Document images with source code:
☆ ☆ ☆

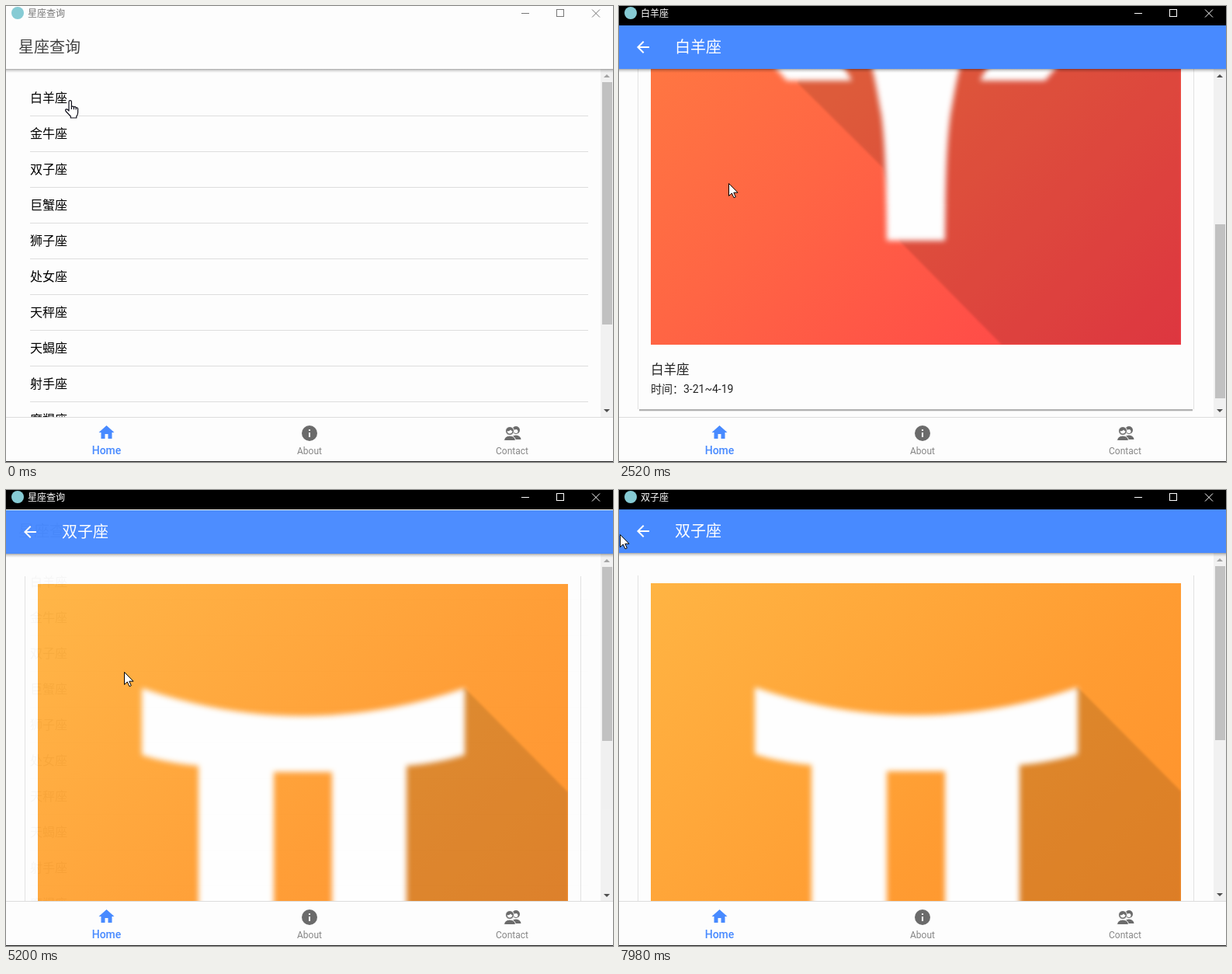
Animation of 782 by 587 pixels, one loop 8 s. Source, as an HTML page:

```html
<!DOCTYPE html>
<html lang="zh-CN">
<head>
<meta charset="utf-8">
<title>星座查询</title>
<style>
  html, body { margin: 0; width: 100%; height: 100%; overflow: hidden; background: #fdfdfd; }
  svg { display: block; }
  text { font-family: Roboto, "Noto Sans CJK SC", sans-serif; font-size: 16px; }
  .crisp { shape-rendering: crispEdges; }
  .bar-title { font-size: 20px; font-weight: 300; }
  .tab { font-size: 12px; text-anchor: middle; fill: #868686; }
  .tab.on { font-size: 14px; font-weight: 500; fill: #488aff; }
</style>
</head>
<body>
<svg id="stage" width="782" height="587" viewBox="0 0 782 587"></svg>
<script>
const LOOP = 8000;
const APP = '星座查询';
const SIGNS = ['白羊座', '金牛座', '双子座', '巨蟹座', '狮子座', '处女座', '天秤座', '天蝎座', '射手座', '摩羯座'];

const rect = (x, y, w, h, fill, extra = '') =>
  `<rect class="crisp" x="${x}" y="${y}" width="${w}" height="${h}" fill="${fill}" ${extra}/>`;
const text = (x, y, str, attrs = '') => `<text x="${x}" y="${y}" ${attrs}>${str}</text>`;

const horn = 'M383.5 376L382 374C357 304 308 252 250 252C195 252 161 290 161 342C161 387 184 427 216 463' +
  'H300C284 432 248 396 248 370C250 354 274 352 290 370C324 410 330 465 338 507C343 545 344 580 345 669H383.5Z';
const details = [
  {
    name: '白羊座', dates: '3-21~4-19', colors: ['#ff8640', '#ff6544', '#ff3f4a'],
    shadow: 'M230 466L340 575L362 670L493 803H724V411L604 312L510 360L382 410L265 358Z',
    glyph: `<path d="${horn}"/><path d="${horn}" transform="translate(765) scale(-1 1)"/>`
  },
  {
    name: '双子座', dates: '5-21~6-21', colors: ['#ffb443', '#ff9c32', '#ff8a28'],
    shadow: 'M591 254L724 388V803H296L175 682L382 640H500V345Z',
    glyph: '<path fill-rule="evenodd" d="M175 254Q382 326 591 254V340Q560 350 516 354V582Q560 586 591 596V682' +
      'Q382 612 175 682V596Q205 586 248 582V354Q205 350 175 340ZM345 362H420V573H345Z"/>'
  }
];

const scrollbar = (height, id) => `
  ${rect(766, 81, 16, 449, '#f1f1f1')}
  <path id="up${id}" d="M770 92h8l-4-4z" fill="#a3a3a3"/>
  <path d="M770 519h8l-4 4z" fill="#505050"/>
  <rect id="thumb${id}" x="768" y="98" width="13" height="${height}" fill="#c1c1c1"/>`;

const header = (fill, content) => `
  ${rect(0, 81, 782, 5, 'url(#drop)')}${rect(0, 25, 782, 56, fill)}${content}`;

const listView = () => `
  ${rect(0, 25, 782, 505, '#fdfdfd')}
  <rect id="press" x="15" width="735" height="45" fill="#f0f0f0"/>
  ${SIGNS.map((s, i) => text(31, 124 + 46 * i, s) + rect(31, 141 + 46 * i, 719, 1, '#dedede')).join('')}
  ${scrollbar(312, 'List')}
  ${header('#fdfdfd', text(16, 60, APP, 'class="bar-title" fill="#424242"'))}`;

const detailView = (d, i) => `
  <g id="page${i}">
    <linearGradient id="sky${i}" x2="1" y2="1">
      ${d.colors.map((c, k) => `<stop offset="${k / 2}" stop-color="${c}"/>`).join('')}
    </linearGradient>
    ${rect(0, 25, 782, 505, '#fdfdfd')}
    <g id="scroll${i}">
      ${rect(26, 886, 713, 2, '#000', 'opacity=".3"')}
      ${rect(26, 888, 713, 1, '#000', 'opacity=".08"')}
      ${rect(24, 110, 717, 776, '#e2e2e2')}${rect(25, 110, 715, 776, '#fdfdfd')}
      <g clip-path="url(#photo)">
        ${rect(41, 120, 683, 683, `url(#sky${i})`)}
        <path d="${d.shadow}" opacity=".13" filter="url(#soft)"/>
        <g fill="#fefefe" filter="url(#blur)">${d.glyph}</g>
      </g>
      ${text(41, 841, d.name, 'font-weight="500" fill="#222" style="font-size:16.5px"')}
      ${text(41, 865, '时间：' + d.dates, 'fill="#222" style="font-size:14px"')}
    </g>
    ${scrollbar(224, i)}
    ${header('#488aff', text(72, 60, d.name, 'class="bar-title" fill="#fff"'))}
    <path id="back${i}" transform="translate(19 41)" d="M20 11H7.83l5.59-5.59L12 4l-8 8 8 8 1.41-1.41L7.83 13H20z"/>
  </g>`;

const tabs = `
  ${rect(0, 529, 782, 1, '#dcdcdc')}${rect(0, 530, 782, 56, '#fdfdfd')}${rect(0, 586, 782, 1, '#1c1c1c')}
  <path transform="translate(117.5 537)" d="M10 20v-6h4v6h5v-8h3L12 3 2 12h3v8z" fill="#488aff"/>
  <circle cx="391" cy="550" r="10" fill="#6b6b6b"/>
  ${rect(390, 545, 2, 2, '#fff')}${rect(390, 549, 2, 6, '#fff')}
  <g fill="#6b6b6b">
    <circle cx="657" cy="546" r="5"/><path d="M650 558q1-5 7-5.500q6 .5 6.500 5.500z"/>
    <circle cx="657" cy="547.500" r="2.500" fill="#fdfdfd"/>
    <g stroke="#fdfdfd"><circle cx="649" cy="547" r="5.500"/><path d="M641.500 559.500q.5-6 7.500-6.500q7 .5 7.500 6.500z"/></g>
    <path d="M645.500 547q3 1 4.500-1.500q1 1.500 2.500 1.500q-.5 3.500-3.500 3.500t-3.500-3.500z" fill="#fdfdfd"/>
  </g>
  ${text(129.5, 577, 'Home', 'class="tab on"')}
  ${text(391, 577, 'About', 'class="tab"')}
  ${text(652, 577, 'Contact', 'class="tab"')}`;

const windowBar = `
  <rect id="bar" class="crisp" width="782" height="25"/>
  <circle cx="15" cy="9" r="8" fill="#86cbd4"/>
  <text id="title" x="28" y="14" style="font-size:12px"></text>
  <path id="buttons" class="crisp" d="M664 9.500h10M709.500 4.500h9v9h-9z" fill="none"/>
  <path id="close" d="M755 4.500l10 10M765 4.500l-10 10" fill="none"/>`;

const cursors = `
  <path id="arrow" d="M.5.5V16.500L4.300 13L7 18.800L9.300 17.800L6.800 12.200H12Z" fill="#fff" stroke="#000"/>
  <g id="hand" fill="#fff" stroke="#10101c" stroke-width="1.200" stroke-linejoin="round">
    <path d="M5 14V2.300a1.700 1.700 0 0 1 3.400 0V8.500q1.800-1 3 .6q1.700-1 2.800.8q2.200-.5 2.400 1.500V16q0 3-1.800 5V23H7.300V21L1.100 14.500q-1.200-2 .5-2.600q1.600-.4 3.400 2.100Z"/>
    <path d="M8.400 8.500V12M11.400 9.100V12.300M14.200 9.900V12.600" fill="none"/>
  </g>`;

document.getElementById('stage').innerHTML = `
  <defs>
    <linearGradient id="drop" x2="0" y2="1">
      <stop stop-opacity=".34"/><stop offset=".4" stop-opacity=".14"/><stop offset="1" stop-opacity="0"/>
    </linearGradient>
    <filter id="blur" x="-10%" y="-10%" width="120%" height="120%" color-interpolation-filters="sRGB"><feGaussianBlur stdDeviation="3.800"/></filter>
    <filter id="soft"><feGaussianBlur stdDeviation="1.500"/></filter>
    <clipPath id="photo"><rect x="41" y="120" width="683" height="683"/></clipPath>
  </defs>
  ${listView()}${details.map(detailView).join('')}${tabs}${windowBar}${cursors}`;

// time, cursor, x, y, page (-1 is the list), scroll, page lift, pressed row
const steps = [
  [0, 'hand', 76, 121, -1],
  [530, 'hand', 74, 121, -1],
  [940, 'hand', 74, 121, -1, 0, 0, 0],
  [1090, 'hand', 74, 121, 0, 0, 12, 0],
  [1240, 'arrow', 80, 121, 0, 0, 1],
  [1390, 'arrow', 78, 118, 0],
  [1540, 'arrow', 60, 95, 0],
  [1690, 'hand', 39, 72, 0],
  [1840, 'arrow', 100, 150, 0],
  [1960, 'arrow', 141, 228, 0],
  [2080, 'arrow', 141, 228, 0, 60],
  [2220, 'arrow', 141, 228, 0, 160],
  [2370, 'arrow', 141, 228, 0, 270],
  [2520, 'arrow', 141, 228, 0, 367],
  [2670, 'arrow', 141, 228, 0, 380],
  [3080, 'arrow', 110, 170, 0, 380],
  [3230, 'arrow', 60, 100, 0, 380],
  [3380, 'hand', 22, 52, 0, 380],
  [3520, 'hand', 15, 45, 0, 380],
  [3800, 'hand', 15, 45, 0, 380, 14],
  [3960, 'hand', 70, 150, -1],
  [4110, 'hand', 134, 272, -1],
  [4260, 'hand', 140, 262, -1],
  [4400, 'hand', 144, 250, -1],
  [4520, 'hand', 146, 242, -1],
  [4660, 'hand', 146, 236, -1],
  [4800, 'hand', 146, 230, -1],
  [4920, 'hand', 146, 230, -1, 0, 0, 2],
  [5060, 'hand', 146, 230, 1, 0, 12, 2],
  [5200, 'arrow', 152, 234, 1, 0, 1, 2],
  [5350, 'arrow', 152, 234, 1],
  [5490, 'arrow', 240, 280, 1],
  [5620, 'arrow', 329, 323, 1, 100],
  [5760, 'arrow', 329, 323, 1, 200],
  [5890, 'arrow', 329, 323, 1, 300],
  [6350, 'arrow', 329, 323, 1, 379],
  [6500, 'arrow', 329, 323, 1, 380],
  [7030, 'arrow', 329, 323, 1, 320],
  [7160, 'arrow', 329, 323, 1, 230],
  [7280, 'arrow', 329, 323, 1, 180],
  [7550, 'arrow', 329, 323, 1, 110],
  [7700, 'arrow', 329, 323, 1, 30],
  [7840, 'arrow', 130, 170, 1],
  [7980, 'arrow', 1, 57, 1]
];

const el = id => document.getElementById(id);
const set = (id, attrs) => Object.entries(attrs).forEach(([k, v]) => el(id).setAttribute(k, v));
const show = (id, on) => set(id, { display: on ? 'inline' : 'none' });

function draw([time, cursor, x, y, page, scroll = 0, lift = 0, row = -1]) {
  const focused = time >= 940;
  const ink = focused ? '#fff' : '#777';
  set('bar', { fill: focused ? '#000' : '#fdfdfd' });
  set('title', { fill: ink });
  set('buttons', { stroke: ink });
  set('close', { stroke: ink });
  el('title').textContent = page < 0 || lift ? APP : details[page].name;

  show('press', row >= 0);
  set('press', { y: 96 + 46 * row });
  details.forEach((_, i) => show('page' + i, i === page));
  if (page >= 0) {
    set('page' + page, { transform: `translate(0 ${lift})`, opacity: 1 - lift / 40 });
    set('scroll' + page, { transform: `translate(0 ${-scroll})` });
    set('thumb' + page, { y: Math.round(98 + scroll * 0.4987) });
    set('up' + page, { fill: scroll ? '#505050' : '#a3a3a3' });
    set('back' + page, { fill: cursor === 'hand' && y < 81 ? '#3c3c3c' : '#fff' });
  }
  for (const name of ['arrow', 'hand']) show(name, name === cursor);
  set(cursor, { transform: `translate(${x} ${y})` });
}

let current;
function tick() {
  const t = performance.now() % LOOP;
  const step = steps.findLast(s => s[0] <= t);
  if (step !== current) draw(current = step);
  requestAnimationFrame(tick);
}
tick();
</script>
</body>
</html>
```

☆ ☆ ☆

→ **Task requirements**
Out of the records above, pull the lines that include the word "circle".

→ **Result for this task**
  <circle cx="391" cy="550" r="10" fill="#6b6b6b"/>
    <circle cx="657" cy="546" r="5"/><path d="M650 558q1-5 7-5.500q6 .5 6.500 5.500z"/>
    <circle cx="657" cy="547.500" r="2.500" fill="#fdfdfd"/>
    <g stroke="#fdfdfd"><circle cx="649" cy="547" r="5.500"/><path d="M641.500 559.500q.5-6 7.500-6.500q7 .5 7.500 6.500z"/></g>
  <circle cx="15" cy="9" r="8" fill="#86cbd4"/>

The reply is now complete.